- **PROBLEM REQUIREMENTS**
In how many lines of the records does "circle" appear? Answer with one number.

####

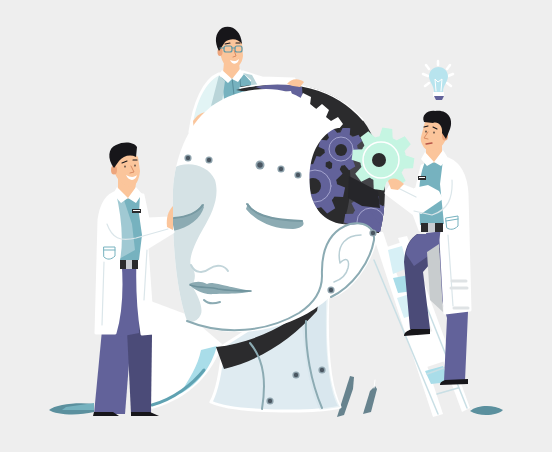
<!DOCTYPE html>
<html lang="en">
<head>
<meta charset="utf-8">
<title>Scientists building a robot head</title>
<style>
:root{--bg:#eeeeee;--white:#fff;--ink:#2b2b2d;--hair:#17161a;--skin:#fbc59b;--skin-shade:#eda57c;--violet:#62629a;--violet-dark:#4b4b78;--teal:#76b2bf;--teal-dark:#5b909e;--steel:#8cabb3;--mist:#d5e2e5;--neck:#dfebf1;--mint:#c5f5e2;--sky:#a9dde9;--coat-line:#dbe6ea}
html,body{margin:0;background:var(--bg);overflow:hidden}
svg{display:block}
.white{fill:var(--white)}.ink{fill:var(--ink)}.hair{fill:var(--hair)}.skin{fill:var(--skin)}.skin-shade{fill:var(--skin-shade)}
.violet{fill:var(--violet)}.violet-dark{fill:var(--violet-dark)}.teal{fill:var(--teal)}.teal-dark{fill:var(--teal-dark)}
.steel{fill:var(--steel)}.mist{fill:var(--mist)}.neck{fill:var(--neck)}.mint{fill:var(--mint)}.sky{fill:var(--sky)}
.line{fill:none;stroke-linecap:round;stroke-linejoin:round}
.seam{stroke:var(--steel);stroke-width:2}
.fold{stroke:var(--coat-line);stroke-width:1.2}
.feature{stroke:var(--hair);stroke-width:1.1}
.pocket{stroke:var(--teal);stroke-width:1}
.halo{stroke:var(--white);stroke-width:3;stroke-linejoin:round}
</style>
</head>
<body>
<svg width="552" height="452" viewBox="0 0 552 452" role="img" aria-label="Three scientists in white coats assemble a large robot head">
<defs>
  <g id="gear">
    <circle r="23"/>
    <g id="teeth"><path id="tooth-pair" d="M-7-20-5-31H5L7-20V20L5 31H-5L-7 20Z"/><use href="#tooth-pair" transform="rotate(90)"/></g>
    <use href="#teeth" transform="rotate(45)"/>
  </g>
  <g id="rivet"><circle r="3.6" fill="#8fa3ad"/><circle r="2.2" fill="#4a5661"/></g>
  <clipPath id="skull-opening"><path d="M338 128C316 132 306 160 310 190 315 215 330 228 352 228L380 232C386 208 387 180 380 156L366 128Z"/></clipPath>
  <clipPath id="face-clip"><path d="M173 195C173 165 185 130 205 112 225 92 262 84 288 92 310 100 325 116 334 129 313 140 306 168 311 195 317 217 333 227 358 224 374 224 380 236 374 250 366 272 346 297 329 298 320 306 300 321 270 328 240 336 205 331 187 321 176 290 172 240 173 195Z"/></clipPath>
</defs>

<rect width="552" height="452" fill="var(--bg)"/>

<g id="floor-shadows">
  <path class="teal-dark" d="M49 410C56 404 78 402 94 404V412C78 416 56 415 49 410Z"/>
  <path class="teal" d="M66 407 94 403V410H62Z"/>
  <path class="teal-dark" d="M470 411C477 405 493 404 503 410 497 416 479 417 470 411Z"/>
  <path fill="#67838e" d="M337 417 350 376 354 377 353 389 344 415Z"/>
  <path fill="#67838e" d="M363 414 370 391 375 386 377 389 371 412Z"/>
  <path class="line" stroke="#fff" d="M375 380 374 388"/>
</g>

<g id="rear-support">
  <path class="white" d="M148 300 188 315 222 344C213 372 191 398 152 409L138 400Z"/>
  <path class="sky" d="M201 350 217 346C211 368 198 384 180 394 189 379 198 366 201 350Z"/>
  <path class="line" stroke="#5fa2b2" stroke-width="3" d="M152 405C174 399 193 384 204 370"/>
</g>

<g id="ladder">
  <path class="white" d="M372 232 383 232 443 414 433 417Z"/>
  <path class="white" d="M398 238 407 236 470 408 462 412Z"/>
  <path class="white" d="M384 248 402 242 409 266 391 272ZM397 294 417 286 424 308 404 315ZM411 338 436 330 445 361 421 369Z"/>
  <path fill="#d7f0f6" d="M388 250 402 246 408 268 393 274ZM397 298 416 292 422 312 404 318Z"/>
  <path class="sky" d="M393 278 409 275 413 291 398 293ZM425 371 443 366 449 382 431 384Z"/>
  <path class="line" stroke="#c9dfe5" stroke-width="1.5" d="M374 260 438 414M412 270 467 408M427 374 449 366M437 394 458 388"/>
</g>

<g id="scientist-top">
  <path class="white halo" d="M219 74C204 80 194 103 190 132L205 124 238 94 264 86 296 85 294 79 262 78 243 72Z"/>
  <path fill="#e2f4f5" d="M218 76C205 83 196 103 193 124L208 112 224 101 222 80Z"/>
  <path class="skin" d="M193 121C200 111 208 111 208 115L194 131Z"/>
  <path class="teal" d="M221 75 243 73 252 83 249 91 224 99Z"/>
  <path class="line" stroke="#568e9c" d="M232 77 234 95M240 78 241 92"/>
  <path fill="#b9d5d9" d="M219 75 225 81 222 102 211 106ZM243 73 251 80 251 89 258 86 252 75Z"/>
  <path class="skin" d="M224 62 239 62 240 73 232 79 223 73Z"/>
  <path class="white" d="M222 70 232 79 228 83 219 75ZM240 69 232 79 238 82 244 74Z"/>
  <path class="skin" d="M220 44C226 37 238 36 242 43L243 56C242 65 236 70 230 68 223 66 219 56 220 44Z"/>
  <ellipse class="skin-shade" cx="220" cy="52" rx="2.5" ry="4"/>
  <path class="hair" d="M219 51C214 42 215 33 222 28 231 24 241 30 242 44 238 38 230 38 225 42Z"/>
  <g class="line" stroke="#5b98a5" stroke-width="1.2"><rect x="224" y="46" width="8" height="6" rx="2"/><rect x="235" y="46" width="7" height="6" rx="2"/><path d="M232 48H235M220 48H224"/></g>
  <path class="line feature" d="M225 44 230 43M236 43 240 43"/>
  <path class="line" stroke="#d98c64" d="M234 50 236 56 233 57"/>
  <path class="white" d="M230 60C234 62 237 61 239 59 238 65 232 65 230 60Z"/>
  <rect class="ink" x="241" y="86" width="9" height="4" transform="rotate(-8 245 88)"/>
</g>

<g id="robot">
  <g id="robot-neck">
    <path class="neck halo" d="M223 346C221 370 218 389 211 402 235 413 315 413 340 407 328 385 326 342 328 292L292 302Z"/>
    <path fill="#d1e2e9" d="M301 316 328 296C325 342 328 385 340 407L320 410C307 385 305 350 301 316Z" opacity=".45"/>
    <path class="ink" d="M216 347C255 343 292 323 319 299L317 311C292 339 261 360 224 369Z"/>
    <path class="line seam" d="M250 343C265 361 266 384 262 409M306 321C305 350 311 382 322 408"/>
    <use href="#rivet" x="270" y="401"/><use href="#rivet" x="296" y="375"/><use href="#rivet" x="322" y="370"/>
  </g>
  <g id="robot-skull">
    <path class="ink" d="M236 90C290 76 335 87 362 119 383 146 390 190 379 233L340 230 306 195 318 136 286 98Z"/>
    <path class="violet" d="M255 87C273 83 288 83 302 87L303 101 292 97 286 91 272 92Z"/>
    <path class="line" stroke="#fff" stroke-width="1.5" d="M240 88C292 77 335 88 363 120"/>
    <path class="white" d="M280 92 291 91 293 98 300 99 303 93 311 97 310 105 316 109 322 104 329 110 326 117 331 121 338 117 343 124 338 130 341 137 349 135 354 143 345 150 318 150Z"/>
    <path class="ink" d="M338 128C316 132 306 160 310 190 315 215 330 228 352 228L380 232C386 208 387 180 380 156L366 128Z"/>
    <g id="skull-gears" clip-path="url(#skull-opening)">
      <path fill="#444449" d="M340 130C355 165 353 205 340 230L380 232 372 145Z"/>
      <g class="violet">
        <use href="#gear" transform="translate(315 186) rotate(12) scale(.96)"/>
        <use href="#gear" transform="translate(341 149) rotate(15) scale(.72)"/>
        <use href="#gear" transform="translate(371 222) rotate(8) scale(.86)"/>
      </g>
      <g class="line" stroke="#a4a4ce"><circle cx="315" cy="186" r="16"/><circle cx="341" cy="149" r="12"/><circle cx="371" cy="222" r="14"/></g>
      <circle class="ink" cx="313" cy="186" r="8"/><circle class="ink" cx="341" cy="150" r="6"/>
      <path fill="#26262a" d="M349 176 378 191 380 208 362 206 348 198Z"/>
    </g>
  </g>
  <g id="robot-face">
    <path class="white" d="M173 195C173 165 185 130 205 112 225 92 262 84 288 92 310 100 325 116 334 129 313 140 306 168 311 195 317 217 333 227 358 224 374 224 380 236 374 250 366 272 346 297 329 298 320 306 300 321 270 328 240 336 205 331 187 321 176 290 172 240 173 195Z"/>
    <path class="mist" clip-path="url(#face-clip)" d="M170 170C184 160 207 163 215 180 220 197 212 214 203 229 196 241 188 258 191 266 197 273 195 280 192 286 199 297 203 308 201 314 198 322 190 324 184 320L168 300Z"/>
    <path class="line seam" d="M187 321C224 336 267 332 299 313 316 302 322 290 322 276 321 250 329 231 350 224 365 221 375 228 374 240 370 263 352 287 331 297"/>
    <path class="line" stroke="#b9cfd5" stroke-width="1.5" d="M340 263C336 244 347 235 361 235M340 263C346 257 350 259 348 268 346 276 340 280 334 282"/>
    <path class="steel" d="M248 203C254 214 270 220 302 220 306 225 302 228 293 229 272 229 256 221 246 209Z"/>
    <path class="steel" d="M202 204C196 214 186 217 173 218L173 231C189 228 201 218 204 207Z"/>
    <path class="line" stroke="#789aa3" stroke-width="2" d="M247 204C253 213 266 220 302 221M203 205C197 213 187 217 174 218"/>
    <path class="line" stroke="#c2d5da" stroke-width="2" d="M191 265C195 274 204 273 209 269 217 263 225 266 228 271"/>
    <path class="steel" d="M189 284C196 281 201 281 207 284 213 281 221 286 252 291 239 295 224 293 214 294 203 295 194 290 189 284Z"/>
    <path class="line" stroke="#6e929c" stroke-width="1.5" d="M190 285C202 289 210 286 218 289 230 291 241 291 251 291"/>
    <path class="line seam" d="M204 300C208 304 214 304 220 302"/>
    <use href="#rivet" x="188" y="158"/><use href="#rivet" x="209" y="160" transform="translate(0 0)"/>
    <use href="#rivet" transform="translate(260 165) scale(1.25)"/><use href="#rivet" x="281" y="169"/><use href="#rivet" x="298" y="175"/>
    <use href="#rivet" x="373" y="233"/><use href="#rivet" x="331" y="290"/>
  </g>
</g>
<path id="hand-on-skull" class="skin" d="M287 84C291 78 299 78 304 82L300 87 293 86Z"/>

<g id="mint-gear">
  <use class="mint" href="#gear" transform="translate(383 159) rotate(8)"/>
  <circle class="line" cx="381" cy="160" r="18" stroke="#fff" stroke-width="1.5"/>
  <circle class="ink" cx="379" cy="160" r="7"/>
</g>

<g id="scientist-left">
  <path class="violet" d="M102 330 120 262H137L125 414H94Z"/>
  <path class="violet-dark" d="M130 262H139L152 335 151 414H131L127 330Z"/>
  <path class="violet" d="M120 266H138L139 333 118 337Z"/>
  <path class="hair" d="M94 412H113L119 416H93ZM131 412H150L159 416H131Z"/>
  <path class="white halo" d="M117 192C106 195 101 205 99 220L96 333H115C121 313 122 286 120 260L138 260C137 288 139 315 142 334L153 333 147 248 173 232 170 218 148 219 143 195Z"/>
  <path class="teal" d="M116 193 140 194 139 214 142 235 139 260H120C124 239 121 215 116 193Z"/>
  <rect class="ink" x="120" y="260" width="18" height="9"/><rect fill="#c9cdd2" x="126" y="260" width="6" height="9"/>
  <path class="white" d="M112 195 121 191 132 224 135 250 119 259C124 237 120 216 112 195Z" opacity=".3"/>
  <path class="skin" d="M118 178 136 183 135 191 128 199 118 191Z"/>
  <path class="white" d="M117 187 128 198 121 203 113 194ZM136 187 128 198 136 203 142 194Z"/>
  <path class="skin" d="M112 161C118 150 132 150 138 157L140 171C139 181 135 188 129 187 119 184 113 174 112 161Z"/>
  <ellipse class="skin-shade" cx="114" cy="170" rx="3" ry="4.5"/>
  <path class="hair" d="M114 168C107 159 108 148 116 145 124 141 134 142 137 147L136 157C130 154 123 156 119 161Z"/>
  <path class="line feature" d="M122 163 127 161M133 160 137 160M125 166V167M135 165V166"/>
  <path class="line" stroke="#d98c64" d="M131 166 134 172 130 173"/>
  <path class="white" d="M126 175C131 178 135 177 137 175 136 181 129 182 126 175Z"/>
  <rect class="ink" x="132" y="209" width="9" height="4"/><path class="white" d="M133 210H140V211H133Z"/>
  <path class="line fold" d="M107 224C112 238 120 242 136 238L168 229M147 250 144 300M104 262 102 325"/>
  <path class="line pocket" d="M104 247H115V256C111 260 107 260 104 257ZM104 250H115"/>
  <path class="skin" d="M167 227C166 218 168 211 173 206L173 230Z"/>
</g>

<g id="scientist-right">
  <path class="violet" d="M426 233 445 231 468 312 465 381H444L447 318 433 270Z"/>
  <path class="violet-dark" d="M417 234H440L442 250 423 272 430 329H410L404 262C405 247 409 240 417 234Z"/>
  <path class="violet" d="M418 234H440L441 247 414 266 406 254C407 245 411 238 418 234Z"/>
  <path class="hair" d="M411 329H430V334L404 336C404 332 408 331 411 329ZM445 380 468 379V384L440 385C440 382 443 381 445 380Z"/>
  <path class="white halo" d="M448 159C460 164 466 176 467 194L470 310 445 313 441 240 442 230 420 230 414 214 386 193 393 182 416 191 422 166Z"/>
  <path fill="#c8ccce" d="M427 252 439 244 443 312 430 300Z"/>
  <path class="teal" d="M425 162 443 160 440 184 444 224 420 225C420 209 416 183 425 162Z"/>
  <rect class="ink" x="421" y="223" width="22" height="9"/><rect fill="#c9cdd2" x="428" y="223" width="7" height="9"/>
  <path class="white" d="M414 188 428 185 439 191 443 199 421 214 413 209Z"/>
  <path class="skin" d="M426 146 442 144 442 155 434 163 426 157Z"/>
  <path class="white" d="M425 152 434 162 427 166 421 159ZM443 150 434 162 441 166 448 158Z"/>
  <path class="skin" d="M425 122C431 114 445 115 448 125L446 139C442 149 433 153 427 150 422 147 420 140 421 137Z"/>
  <ellipse class="skin-shade" cx="445" cy="136" rx="3" ry="4.5"/>
  <path class="hair" d="M424 122C421 115 428 110 435 111 447 109 454 118 450 129L446 139 442 133C443 126 438 121 433 123Z"/>
  <path class="line feature" d="M424 127 428 126M433 127 437 129M426 131V132M434 132V133"/>
  <path class="line" stroke="#d98c64" d="M428 132 424 138 428 139"/>
  <path class="line" stroke="#b65548" stroke-width="1.3" d="M426 144 432 143"/>
  <rect class="ink" x="418" y="176" width="8" height="4"/><path class="white" d="M419 177H425V178H419Z"/>
  <path class="line fold" d="M452 180C453 198 448 210 432 215L414 211M448 235 453 306M398 188 416 197"/>
  <path class="line pocket" d="M446 218 458 216V226C454 230 450 230 447 228ZM446 221 458 219"/>
  <path class="line" stroke="#dfe3e5" stroke-width="3" d="M452 281H466M451 288H467M454 308H468"/>
  <path class="skin" d="M388 181C392 177 397 178 404 184L398 190 391 189Z"/>
</g>

<g id="idea-bulb">
  <path class="line" stroke="#fff" stroke-width="2.5" d="M438 61V65M426 65 429 69M450 65 447 69M423 74 428 76M453 74 448 76M425 86 429 83M451 86 447 83"/>
  <path fill="#b8e4ee" d="M434 92C434 85 429 82 429 76 430 64 447 64 448 76 448 82 443 85 443 92Z"/>
  <path class="line" stroke="#fff" d="M436 91 435 79 438 82 442 79 441 91"/>
  <path class="white" d="M433 92H444V97H433Z"/>
  <path class="violet" d="M434 96H444L442 100H436Z"/>
</g>
</svg>
</body>
</html>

####

- **SOLUTION TO THIS PROBLEM**
6